In an effort to combat the growing obesity crisis, food outlets will get tax cuts for adding and offering salads on their menus. Outlets will receive discounts on their business rates, providing they offer healthy options. The proposals will also see councils banning planning permission for new outlets which only serve “junk food”, and prioritising applications by those which offer meals low in fat and sugar.
Alarming statistics reveal that one in five children are obese or overweight by the time they start primary school, rising to one in three by the time they leave.
The schemes will also see cut-price advertising for retailers offering healthy food and drink, improvements in nursery school foods and mosques asked to introduce lessons for children in exercise and nutrition. Public health minister Seema Kennedy backed five council-led programmes to tackle childhood obesity, which will be rolled out nationally, if they succeed.

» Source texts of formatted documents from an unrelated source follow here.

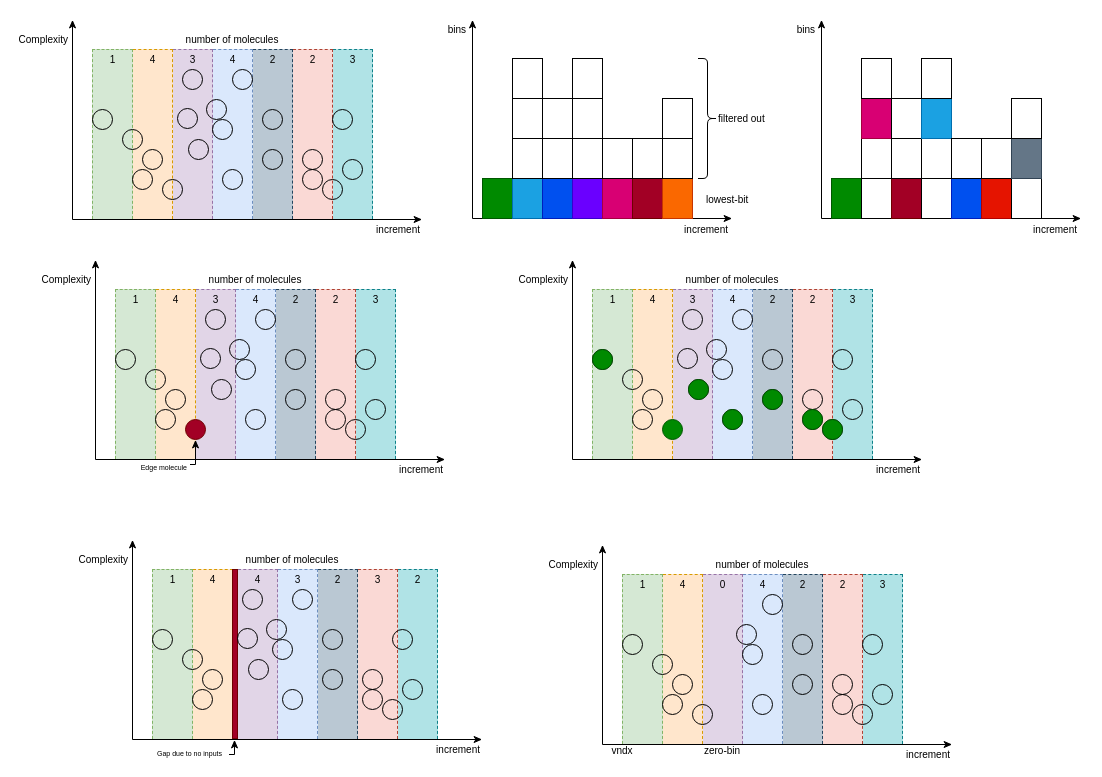
<!DOCTYPE html>
<html lang="en">
<head>
<meta charset="utf-8">
<title>Binning of molecules by complexity</title>
<style>
:root {
  --ink: #000;
  --green: #008a00; --sky: #1ba1e2; --blue: #0050ef; --violet: #6a00ff;
  --pink: #d80073; --crimson: #a20025; --crimson-edge: #6f0000;
  --orange: #fa6800; --red: #e51400; --slate: #647687;
}
* { box-sizing: border-box; }
body { margin: 0; background: #fff; }
.board {
  position: relative; width: 1102px; height: 777px; overflow: hidden;
  background: #fff; color: var(--ink);
  font: 10px/12px "Liberation Sans", Arial, sans-serif;
}
.defs { position: absolute; width: 0; height: 0; }

/* every chart has its axis origin at 60, 205 */
.chart { position: absolute; width: 420px; height: 236px; }
.chart svg { position: absolute; left: 0; top: 0; width: 420px; height: 236px; }
.all { left: 12px; top: 14px; }
.lowest { left: 412px; top: 13px; width: 360px; }
.scattered { left: 761px; top: 13px; width: 341px; }
.edge { left: 35px; top: 254px; }
.chosen { left: 512px; top: 254px; }
.gapped { left: 72px; top: 534px; }
.zero { left: 542px; top: 539px; }

.label { position: absolute; margin: 0; font-size: 10px; font-weight: 400; white-space: nowrap; }
.y-axis { right: calc(100% - 56px); top: 20px; }
.x-axis { right: calc(100% - 408px); top: 210px; }
.heading { left: 80px; width: 280px; top: 20px; text-align: center; }
.bar-chart .y-axis { right: calc(100% - 54px); top: 11px; }
.bar-chart .x-axis { right: calc(100% - 316px); top: 211px; }
.note { font-size: 7px; line-height: 8px; }
.edge .note { right: calc(100% - 152px); top: 210px; }
.gapped .note { right: calc(100% - 150px); top: 216px; }
.filtered { left: 306px; top: 100px; }
.lowest-bit { left: 294px; top: 181px; }
.tick { width: 60px; text-align: center; top: 206px; }
.vndx { left: 50px; }
.zero-bin { left: 150px; }

.bands { position: absolute; left: 80px; top: 35px; height: 170px; display: flex; margin: 0; padding: 0; list-style: none; }
.band {
  width: 40px; padding-top: 4px; text-align: center;
  background: var(--fill); border: 1px dashed var(--line); border-width: 1px 1px 0 0;
}
.band:first-child { width: 41px; border-left-width: 1px; }
.b1 { --fill: #d5e8d4; --line: #82b366; }
.b2 { --fill: #ffe6cc; --line: #d79b00; }
.b3 { --fill: #e1d5e7; --line: #9673a6; }
.b4 { --fill: #dae8fc; --line: #6c8ebf; }
.b5 { --fill: #bac8d3; --line: #23445d; }
.b6 { --fill: #fad9d5; --line: #ae4132; }
.b7 { --fill: #b0e3e6; --line: #0e8088; }
.gap { width: 6px; margin-left: -1px; background: var(--crimson); border: 1px solid var(--crimson-edge); }

.bins { position: absolute; left: 70px; bottom: 30px; display: flex; align-items: flex-end; }
.bin { width: 30px; display: flex; flex-direction: column-reverse; }
.bit { position: relative; width: 31px; height: 41px; margin-top: -1px; border: 1px solid var(--edge, var(--ink)); background: var(--fill, #fff); }
.bit:last-child { margin-top: 0; }
.green { --fill: var(--green); --edge: #005700; }
.sky { --fill: var(--sky); --edge: #006eaf; }
.blue { --fill: var(--blue); --edge: #001dbc; }
.violet { --fill: var(--violet); --edge: #3700cc; }
.pink { --fill: var(--pink); --edge: #a50040; }
.crimson { --fill: var(--crimson); --edge: var(--crimson-edge); }
.orange { --fill: var(--orange); --edge: #c73500; }
.red { --fill: var(--red); --edge: #b20000; }
.slate { --fill: var(--slate); --edge: #314354; }

.line { fill: none; stroke: var(--ink); }
.head { fill: var(--ink); stroke: var(--ink); }
.molecule { fill: none; stroke: var(--ink); }
.picked { fill: var(--green); stroke: #005700; }
.on-edge { fill: var(--crimson); stroke: var(--crimson-edge); }
</style>
</head>
<body>
<main class="board">
<svg class="defs" aria-hidden="true">
  <defs>
    <path id="arrow-up" class="head" d="M0 0L3 7L0 5L-3 7Z"/>
    <circle id="m" r="10"/>
    <g id="axes">
      <path class="line" d="M60.5 11V205.5H405"/>
      <use href="#arrow-up" x="60.5" y="7"/>
      <use href="#arrow-up" transform="translate(409 205.5) rotate(90)"/>
    </g>
    <g id="bar-axes">
      <path class="line" d="M60.5 12V205.5H315"/>
      <use href="#arrow-up" x="60.5" y="8"/>
      <use href="#arrow-up" transform="translate(319 205.5) rotate(90)"/>
    </g>
    <g id="common" class="molecule" transform="translate(.5 .5)">
      <use href="#m" x="90" y="105"/><use href="#m" x="120" y="125"/>
      <use href="#m" x="140" y="145"/><use href="#m" x="130" y="165"/>
      <use href="#m" x="204" y="95"/><use href="#m" x="210" y="115"/>
      <use href="#m" x="230" y="65"/><use href="#m" x="220" y="165"/>
      <use href="#m" x="260" y="105"/><use href="#m" x="260" y="145"/>
      <use href="#m" x="300" y="145"/><use href="#m" x="300" y="165"/>
      <use href="#m" x="320" y="175"/><use href="#m" x="330" y="105"/>
      <use href="#m" x="340" y="155"/>
    </g>
    <g id="third-band" class="molecule" transform="translate(.5 .5)">
      <use href="#m" x="180" y="65"/><use href="#m" x="175" y="104"/><use href="#m" x="186" y="135"/>
    </g>
    <use id="border-molecule" href="#m" x="160.5" y="175.5"/>
  </defs>
</svg>

<section class="chart all">
  <h2 class="label heading">number of molecules</h2>
  <ol class="bands"><li class="band b1">1</li><li class="band b2">4</li><li class="band b3">3</li><li class="band b4">4</li><li class="band b5">2</li><li class="band b6">2</li><li class="band b7">3</li></ol>
  <svg aria-hidden="true"><use href="#axes"/><use href="#common"/><use href="#third-band"/><use href="#border-molecule" class="molecule"/></svg>
  <span class="label y-axis">Complexity</span><span class="label x-axis">increment</span>
</section>

<section class="chart bar-chart lowest">
  <svg aria-hidden="true">
    <use href="#bar-axes"/>
    <path class="line" d="M286 45.5H291Q295.5 45.5 295.5 50V100Q295.5 105.5 300 105.5H304M300 105.5Q295.5 105.5 295.5 111V161Q295.5 165.5 291 165.5H286"/>
  </svg>
  <div class="bins">
    <div class="bin"><i class="bit green"></i></div>
    <div class="bin"><i class="bit sky"></i><i class="bit"></i><i class="bit"></i><i class="bit"></i></div>
    <div class="bin"><i class="bit blue"></i><i class="bit"></i><i class="bit"></i></div>
    <div class="bin"><i class="bit violet"></i><i class="bit"></i><i class="bit"></i><i class="bit"></i></div>
    <div class="bin"><i class="bit pink"></i><i class="bit"></i></div>
    <div class="bin"><i class="bit crimson"></i><i class="bit"></i></div>
    <div class="bin"><i class="bit orange"></i><i class="bit"></i><i class="bit"></i></div>
  </div>
  <span class="label y-axis">bins</span><span class="label x-axis">increment</span>
  <span class="label filtered">filtered out</span><span class="label lowest-bit">lowest-bit</span>
</section>

<section class="chart bar-chart scattered">
  <svg aria-hidden="true"><use href="#bar-axes"/></svg>
  <div class="bins">
    <div class="bin"><i class="bit green"></i></div>
    <div class="bin"><i class="bit"></i><i class="bit"></i><i class="bit pink"></i><i class="bit"></i></div>
    <div class="bin"><i class="bit crimson"></i><i class="bit"></i><i class="bit"></i></div>
    <div class="bin"><i class="bit"></i><i class="bit"></i><i class="bit sky"></i><i class="bit"></i></div>
    <div class="bin"><i class="bit blue"></i><i class="bit"></i></div>
    <div class="bin"><i class="bit red"></i><i class="bit"></i></div>
    <div class="bin"><i class="bit"></i><i class="bit slate"></i><i class="bit"></i></div>
  </div>
  <span class="label y-axis">bins</span><span class="label x-axis">increment</span>
</section>

<section class="chart edge">
  <h2 class="label heading">number of molecules</h2>
  <ol class="bands"><li class="band b1">1</li><li class="band b2">4</li><li class="band b3">3</li><li class="band b4">4</li><li class="band b5">2</li><li class="band b6">2</li><li class="band b7">3</li></ol>
  <svg aria-hidden="true">
    <use href="#axes"/><use href="#common"/><use href="#third-band"/><use href="#border-molecule" class="on-edge"/>
    <path class="line" d="M155 210.5H160.5V191"/><use href="#arrow-up" x="160.5" y="187"/>
  </svg>
  <span class="label y-axis">Complexity</span><span class="label x-axis">increment</span>
  <span class="label note">Edge molecule</span>
</section>

<section class="chart chosen">
  <h2 class="label heading">number of molecules</h2>
  <ol class="bands"><li class="band b1">1</li><li class="band b2">4</li><li class="band b3">3</li><li class="band b4">4</li><li class="band b5">2</li><li class="band b6">2</li><li class="band b7">3</li></ol>
  <svg aria-hidden="true">
    <use href="#axes"/><use href="#common"/><use href="#third-band"/>
    <g class="picked" transform="translate(.5 .5)">
      <use href="#m" x="90" y="105"/><use href="#m" x="160" y="175"/><use href="#m" x="186" y="135"/>
      <use href="#m" x="220" y="165"/><use href="#m" x="260" y="145"/><use href="#m" x="300" y="165"/>
      <use href="#m" x="320" y="175"/>
    </g>
  </svg>
  <span class="label y-axis">Complexity</span><span class="label x-axis">increment</span>
</section>

<section class="chart gapped">
  <h2 class="label heading">number of molecules</h2>
  <ol class="bands"><li class="band b1">1</li><li class="band b2">4</li><li class="gap"></li><li class="band b3">4</li><li class="band b4">3</li><li class="band b5">2</li><li class="band b6">3</li><li class="band b7">2</li></ol>
  <svg aria-hidden="true">
    <use href="#axes"/><use href="#common"/><use href="#third-band"/>
    <path class="line" d="M157 220.5H162.5V212"/><use href="#arrow-up" x="162.5" y="207"/>
  </svg>
  <span class="label y-axis">Complexity</span><span class="label x-axis">increment</span>
  <span class="label note">Gap due to no inputs</span>
</section>

<section class="chart zero">
  <h2 class="label heading">number of molecules</h2>
  <ol class="bands"><li class="band b1">1</li><li class="band b2">4</li><li class="band b3">0</li><li class="band b4">4</li><li class="band b5">2</li><li class="band b6">2</li><li class="band b7">3</li></ol>
  <svg aria-hidden="true"><use href="#axes"/><use href="#common"/><use href="#border-molecule" class="molecule"/></svg>
  <span class="label y-axis">Complexity</span><span class="label x-axis">increment</span>
  <span class="label tick vndx">vndx</span><span class="label tick zero-bin">zero-bin</span>
</section>
</main>
</body>
</html>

Blackburn with Darwen council are among the five councils which will offer cafes and restaurants a discount on their business rates if their menus include healthy options. The council will also offer free waste removal and subsidised advertising to companies which meet their standards. In Lewisham, in London, unsold advertising space will be used for health promotion advertisements. And in Bradford, councils will work with local mosques to provide exercise classes, healthier food and lessons in nutrition to South Asian children, who are at greater risk of obesity.

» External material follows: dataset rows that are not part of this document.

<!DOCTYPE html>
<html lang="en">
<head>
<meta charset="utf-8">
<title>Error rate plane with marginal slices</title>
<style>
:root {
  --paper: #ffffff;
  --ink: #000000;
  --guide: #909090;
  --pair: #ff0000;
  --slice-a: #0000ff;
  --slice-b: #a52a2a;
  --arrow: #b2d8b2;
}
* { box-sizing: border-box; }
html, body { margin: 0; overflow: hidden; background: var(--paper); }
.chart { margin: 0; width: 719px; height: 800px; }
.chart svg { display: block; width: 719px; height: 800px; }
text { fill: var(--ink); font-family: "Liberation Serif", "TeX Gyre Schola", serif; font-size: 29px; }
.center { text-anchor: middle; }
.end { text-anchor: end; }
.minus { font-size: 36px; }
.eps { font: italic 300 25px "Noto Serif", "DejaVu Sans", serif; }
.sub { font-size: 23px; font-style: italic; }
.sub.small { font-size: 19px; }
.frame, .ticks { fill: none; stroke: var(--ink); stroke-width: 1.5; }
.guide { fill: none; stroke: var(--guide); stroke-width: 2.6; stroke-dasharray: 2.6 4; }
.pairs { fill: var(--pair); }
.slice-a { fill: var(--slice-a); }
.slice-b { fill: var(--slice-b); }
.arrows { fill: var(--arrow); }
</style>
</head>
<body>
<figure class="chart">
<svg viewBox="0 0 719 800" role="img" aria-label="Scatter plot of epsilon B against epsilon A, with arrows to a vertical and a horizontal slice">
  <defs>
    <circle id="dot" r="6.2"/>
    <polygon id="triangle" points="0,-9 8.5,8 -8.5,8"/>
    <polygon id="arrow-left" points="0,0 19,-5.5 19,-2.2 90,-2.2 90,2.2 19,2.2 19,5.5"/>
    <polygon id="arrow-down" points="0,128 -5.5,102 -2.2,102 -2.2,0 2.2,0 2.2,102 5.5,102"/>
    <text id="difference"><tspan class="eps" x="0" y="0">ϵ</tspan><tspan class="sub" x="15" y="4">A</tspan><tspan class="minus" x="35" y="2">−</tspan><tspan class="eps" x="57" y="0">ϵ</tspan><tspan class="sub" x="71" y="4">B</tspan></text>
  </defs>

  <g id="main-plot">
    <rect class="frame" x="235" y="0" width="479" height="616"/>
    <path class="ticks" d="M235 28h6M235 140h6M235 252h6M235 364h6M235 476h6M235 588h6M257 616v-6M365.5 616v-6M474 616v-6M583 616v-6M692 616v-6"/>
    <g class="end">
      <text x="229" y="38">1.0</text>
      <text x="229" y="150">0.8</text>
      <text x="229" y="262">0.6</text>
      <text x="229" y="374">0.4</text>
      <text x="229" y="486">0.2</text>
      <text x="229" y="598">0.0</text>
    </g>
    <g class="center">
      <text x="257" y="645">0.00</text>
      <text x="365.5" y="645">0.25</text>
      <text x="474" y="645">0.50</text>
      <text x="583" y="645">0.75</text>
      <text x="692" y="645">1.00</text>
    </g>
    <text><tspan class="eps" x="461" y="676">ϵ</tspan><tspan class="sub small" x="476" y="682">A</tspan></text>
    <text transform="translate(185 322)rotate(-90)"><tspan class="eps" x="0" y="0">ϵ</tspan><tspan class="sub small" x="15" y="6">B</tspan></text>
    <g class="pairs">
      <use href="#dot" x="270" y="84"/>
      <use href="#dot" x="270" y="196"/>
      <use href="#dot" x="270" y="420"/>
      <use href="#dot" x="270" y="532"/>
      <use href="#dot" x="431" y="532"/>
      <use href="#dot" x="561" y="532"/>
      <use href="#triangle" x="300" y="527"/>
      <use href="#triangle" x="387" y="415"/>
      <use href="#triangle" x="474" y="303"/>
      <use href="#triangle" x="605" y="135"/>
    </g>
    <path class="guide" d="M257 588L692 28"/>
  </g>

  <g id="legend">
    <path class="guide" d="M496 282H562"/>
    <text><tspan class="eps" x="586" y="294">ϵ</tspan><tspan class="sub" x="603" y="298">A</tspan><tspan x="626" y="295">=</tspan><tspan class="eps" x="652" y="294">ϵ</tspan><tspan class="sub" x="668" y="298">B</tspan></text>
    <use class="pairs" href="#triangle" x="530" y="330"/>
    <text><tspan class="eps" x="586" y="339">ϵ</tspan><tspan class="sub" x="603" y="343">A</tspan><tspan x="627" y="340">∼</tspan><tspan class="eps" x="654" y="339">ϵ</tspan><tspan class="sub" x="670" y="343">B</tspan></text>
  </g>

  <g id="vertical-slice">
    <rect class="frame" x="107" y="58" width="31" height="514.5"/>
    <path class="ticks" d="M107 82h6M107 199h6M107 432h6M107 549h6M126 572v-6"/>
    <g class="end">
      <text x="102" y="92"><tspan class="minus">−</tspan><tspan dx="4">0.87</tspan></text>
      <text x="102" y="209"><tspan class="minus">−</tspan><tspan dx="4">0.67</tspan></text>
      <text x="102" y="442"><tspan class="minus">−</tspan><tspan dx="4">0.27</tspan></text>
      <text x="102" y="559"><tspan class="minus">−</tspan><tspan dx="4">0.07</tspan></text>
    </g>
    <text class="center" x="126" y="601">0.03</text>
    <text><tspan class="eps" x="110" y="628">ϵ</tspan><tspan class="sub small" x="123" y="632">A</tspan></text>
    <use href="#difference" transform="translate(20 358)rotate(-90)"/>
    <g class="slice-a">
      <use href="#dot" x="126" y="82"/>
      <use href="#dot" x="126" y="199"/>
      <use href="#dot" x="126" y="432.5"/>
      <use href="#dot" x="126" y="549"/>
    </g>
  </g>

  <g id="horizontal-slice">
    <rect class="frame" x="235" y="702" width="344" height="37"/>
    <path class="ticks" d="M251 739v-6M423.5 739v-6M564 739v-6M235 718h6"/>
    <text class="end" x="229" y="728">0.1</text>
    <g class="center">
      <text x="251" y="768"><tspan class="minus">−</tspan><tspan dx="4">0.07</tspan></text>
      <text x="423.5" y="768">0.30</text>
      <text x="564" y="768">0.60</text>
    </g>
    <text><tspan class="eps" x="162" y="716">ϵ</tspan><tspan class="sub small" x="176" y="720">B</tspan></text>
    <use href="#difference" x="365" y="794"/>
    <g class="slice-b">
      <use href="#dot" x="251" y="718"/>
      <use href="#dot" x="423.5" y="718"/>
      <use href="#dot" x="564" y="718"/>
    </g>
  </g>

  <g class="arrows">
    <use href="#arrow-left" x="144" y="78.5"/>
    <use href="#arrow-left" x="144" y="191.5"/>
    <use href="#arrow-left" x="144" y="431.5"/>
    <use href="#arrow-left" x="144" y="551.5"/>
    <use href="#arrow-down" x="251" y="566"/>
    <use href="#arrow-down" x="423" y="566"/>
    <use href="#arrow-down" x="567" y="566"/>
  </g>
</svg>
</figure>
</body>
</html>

Alison Tedstone, chief nutritionist at Public Health England, said: “While obesity has no quick fix, these trailblazers are forging innovative solutions that clearly prioritise children and their long-term health.”